The City of St. Louis Park is making a request to residents to limit their on-street parking from now until the end of winter. The city said that the amount of snow currently on the ground makes it difficult for firefighters, police officers, and drivers of buses and plows to navigate through the streets if people are also parked there.
They took a year off and changed venues, but the Art Shanty Projects opened for the season this past weekend, and it’s just as much fun as it’s ever been (which is to say, quite a lot). There’s a lot to see and do.
As the lights glistened on Lake of the Isles in Minneapolis, skiers took part in a celebration of Minnesota winter. Former Minneapolis Mayor R.T. Rybak was ready to slip on his ski boots. You would never know his last ski trip was almost his very last. “I did come a little closer to not being here than I’d probably ever want to,” Rybak said. On Jan. 7, Rybak was skiing in Theodore Wirth Park in Minneapolis when he suffered a major heart attack.
The St. Paul Winter Carnival is wrapping up this weekend, but just because it’s winter doesn’t mean the “boys of summer” can’t be part of it. At least, that’s what the St. Paul Saints were thinking. “Who in the heck in Minnesota is going to play baseball Feb. 1?” asked former Saints player and major leaguer Kevin Millar. Well, that’d be these guys. “I feel like I’m in Lambeau Field,” Millar said. “They had snowblowers in the stands.”

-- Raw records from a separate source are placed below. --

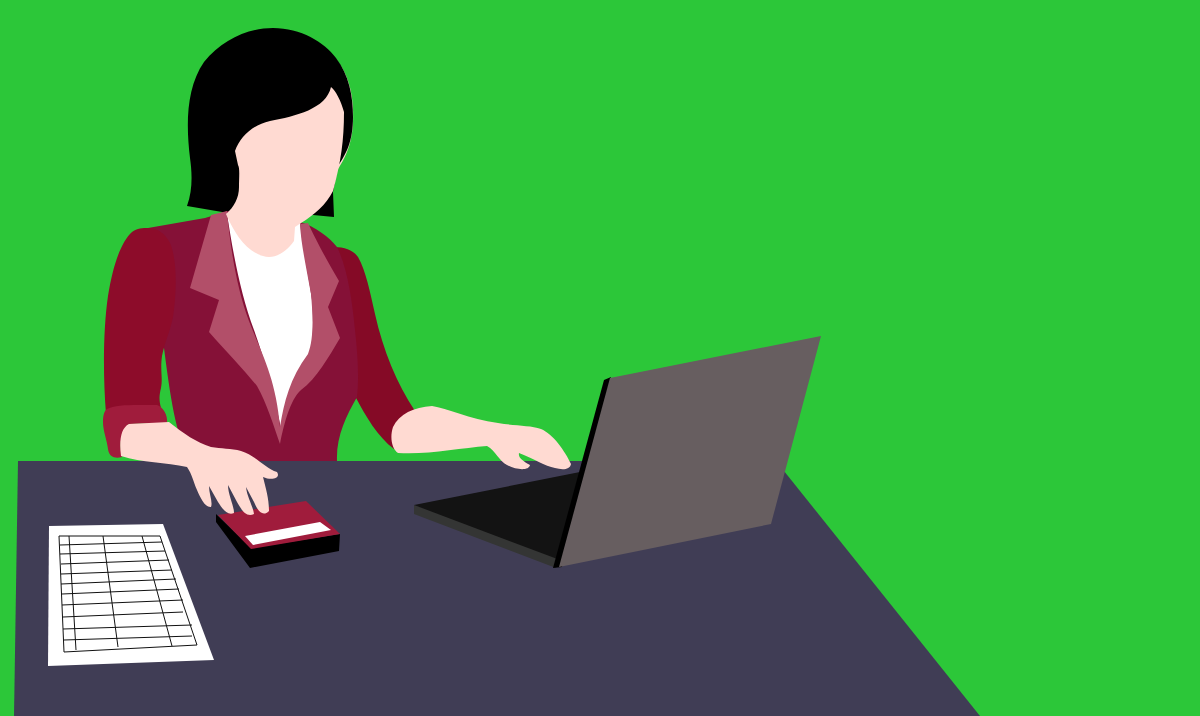
<!DOCTYPE html>
<html lang="en">
<head>
<meta charset="utf-8">
<title>Accountant at a desk</title>
<style>
:root {
  --backdrop: #2cc739;
  --desk: #403d55;
  --skin: #ffdad2;
  --hair: #000;
  --jacket: #851137;
  --sleeve-near: #8d0c2a;
  --sleeve-far: #850a26;
  --cuff: #a01c3c;
  --lapel: #b24f69;
  --paper: #fff;
  --lid: #675e60;
  --keyboard: #131313;
  --laptop-edge: #343534;
}
html, body { margin: 0; width: 1200px; height: 716px; overflow: hidden; background: var(--backdrop); }
svg { display: block; }
.desk { fill: var(--desk); }
.skin { fill: var(--skin); }
.hair { fill: var(--hair); }
.jacket { fill: var(--jacket); }
.sleeve-near { fill: var(--sleeve-near); }
.sleeve-far { fill: var(--sleeve-far); }
.cuff { fill: var(--cuff); }
.lapel { fill: var(--lapel); }
.paper { fill: var(--paper); }
.lid { fill: var(--lid); }
.keyboard { fill: var(--keyboard); }
.laptop-edge { fill: var(--laptop-edge); }
.black { fill: #000; }
.rules { fill: none; stroke: #111; stroke-width: 1; }
</style>
</head>
<body>
<svg width="1200" height="716" viewBox="0 0 1200 716" role="img" aria-label="A woman in a red jacket works at a desk with a laptop, a calculator and a sheet of figures">
  <polygon class="desk" points="18,461 776,461 980,716 14,716"/>

  <g id="woman">
    <g id="head">
      <path class="skin" d="M331 54C348 70 354 93 353 122C352 146 344 160 336 172Z"/>
      <path class="hair" d="M187 206C193 190 192 172 190 158C186 125 186 88 204 62C222 40 248 28 273 28C301 28 324 42 336 58C349 75 353 96 353 117C353 142 346 154 338 166L333 192L334 217L313 215L228 213Z"/>
    </g>

    <path class="sleeve-far" d="M334 247C345 247 353 250 358 257C366 271 370 292 375 314C383 350 397 384 415 411L394 449C378 437 366 417 355 396Z"/>
    <path class="jacket" d="M148 228L205 218L228 211L300 222C316 227 329 237 337 247C347 267 352 298 355 330C358 356 359 380 357 397C346 416 336 437 337 461H190C176 437 170 395 164 348L140 300Z"/>
    <path class="paper" d="M227 214L300 222C302 243 308 272 312 300C314 325 313 345 309 354C300 370 287 384 281 428C275 400 265 360 254 330C241 296 233 253 227 214Z"/>
    <path class="lapel" d="M211 215L227 211C230 246 237 290 249 321C261 352 276 378 280 427L280 444C273 424 267 404 257 386C244 370 225 350 209 332L219 300L190 288Z"/>
    <path class="lapel" d="M300 224L308 223C315 238 327 261 339 281L328 307L340 338C328 358 317 378 301 390C290 400 284 424 280 444L280 427C284 402 290 378 308 354C314 338 313 316 311 294C306 266 301 244 300 224Z"/>

    <path id="face" class="skin" d="M331 87C336 91 341 101 344 112C344 140 341 162 333 191C326 205 314 215 301 223L295 227L294 241C287 251 278 257 269 257C250 256 236 237 226 214C234 207 239 198 239 187C239 177 240 168 238 165L235 151C240 137 252 125 270 121C296 116 326 109 331 87Z"/>

    <path class="sleeve-near" d="M148 228C157 228 165 233 170 243C177 259 177 290 173 317C170 332 165 341 162 356C160 371 163 377 161 388C159 396 159 400 161 408L106 414C103 376 103 330 108 296C113 265 121 242 132 232C137 228 143 228 148 228Z"/>
    <path class="cuff" d="M107 409C116 404 135 405 157 405C163 407 168 415 167 423L129 424C121 431 119 444 122 457C115 459 109 457 108 449C107 440 103 431 103 422C103 416 104 411 107 409Z"/>

    <path id="hand-far" class="skin" d="M432 406C447 408 469 419 498 423C515 426 530 425 541 429C553 434 565 451 571 464C570 470 562 470 555 468C545 466 534 459 519 453C518 458 523 461 530 465C529 471 516 470 507 465C499 461 496 451 487 446C460 448 427 455 398 453C391 448 390 436 393 427C399 414 414 407 432 406Z"/>
  </g>

  <g id="calculator">
    <polygon class="black" points="216,514 251,548 340,534 339,551 250,568 216,522"/>
    <polygon class="cuff" points="218,515 306,501 340,534 251,549"/>
    <polygon class="paper" points="245,536 320,522 331,530 253,545"/>
  </g>

  <path id="hand-near" class="skin" d="M129 424L169 422C184 434 196 442 211 447C221 449 231 448 241 451C255 455 265 468 277 472C281 478 272 481 263 477C266 489 269 499 269 511C262 518 257 509 254 502L246 487C247 497 253 506 254 514C246 518 241 509 237 502L228 485C228 495 234 505 234 513C227 516 222 508 218 502L209 486C209 494 213 502 211 507C205 508 200 497 197 490C193 481 192 474 187 467C166 462 142 463 121 456C119 440 121 428 129 424Z"/>

  <g id="laptop">
    <polygon class="laptop-edge" points="414,505 560,555 556,568 414,514"/>
    <polygon class="keyboard" points="414,505 585,471 560,560"/>
    <polygon class="black" points="604,380 611,377 562,567 553,568"/>
    <polygon class="lid" points="610,378 821,336 771,524 559,567"/>
  </g>

  <g id="ledger">
    <polygon class="paper" points="49,526 163,524 214,660 48,666"/>
    <path class="rules" d="M59 536L160 536L197 645L64 652ZM69 536L76 650M103 536L118 647M142 536L172 646M60 545L162 542M60 554L165 551M61 564L169 560M61 574L172 570M61 584L176 579M62 594L179 589M62 605L183 600M63 617L183 612M63 629L192 625M64 640L192 636"/>
  </g>
</svg>
</body>
</html>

The alternating pattern of extreme cold and fresh doses of snow that’s held through much of January landed on snow during the worst possible time — the morning commute. Twin Cities drivers found themselves at the mercy of the white stuff Thursday morning.
The Minnesota Department of Transportation is reopening some major roadways closed earlier because of blowing and drifting snow. Interstate 90 west of Albert Lea reopened Monday morning after snowplows cleared the lanes and winds subsided.
As cold as it might be, we’re still a long way from joining the ranks of the coldest Minnesota winters.
There’s but one new wide release this weekend — the dank graphic novel version of “I, Frankenstein” starring a torqued Aaron Eckhart — and it’s not even screening for critics because, why bother? We’re knee-deep in the doldroms of the dump months of winter. What’s a “dump month,” you ask?
Most of us struggle to take the dogs out for a quick walk in this weather, but a dog sledding group in Hastings is offering rides and educational opportunities no matter how cold. Hastings Huskies recently offered rides to a local YMCA program at Spring Lake Park.
It’s Winter Fun Week, and the WCCO Morning Show team is getting outside all week to try out winter activities for you. The activity tasked to Natalie Nyhus for Wednesday combines flying a kite and skiing at the same time. And as she found out, it’s no walk in the park.
Minnesota is one of the healthiest states in the nation, and our cold and snowy winters don’t stop runners. There are some unique hazards connected to winter running that can cause serious injuries, even to experienced runners. Runner Jeff Dehler says his biggest concerns with winter running is slipping and falling on the ice.
We’ve all heard something like this from our parents or grandparents: “When I was a kid, I walked to school in three feet of snow — up hill, both ways.” But was winter really as bad as they remember? Matt Brickman went to find out.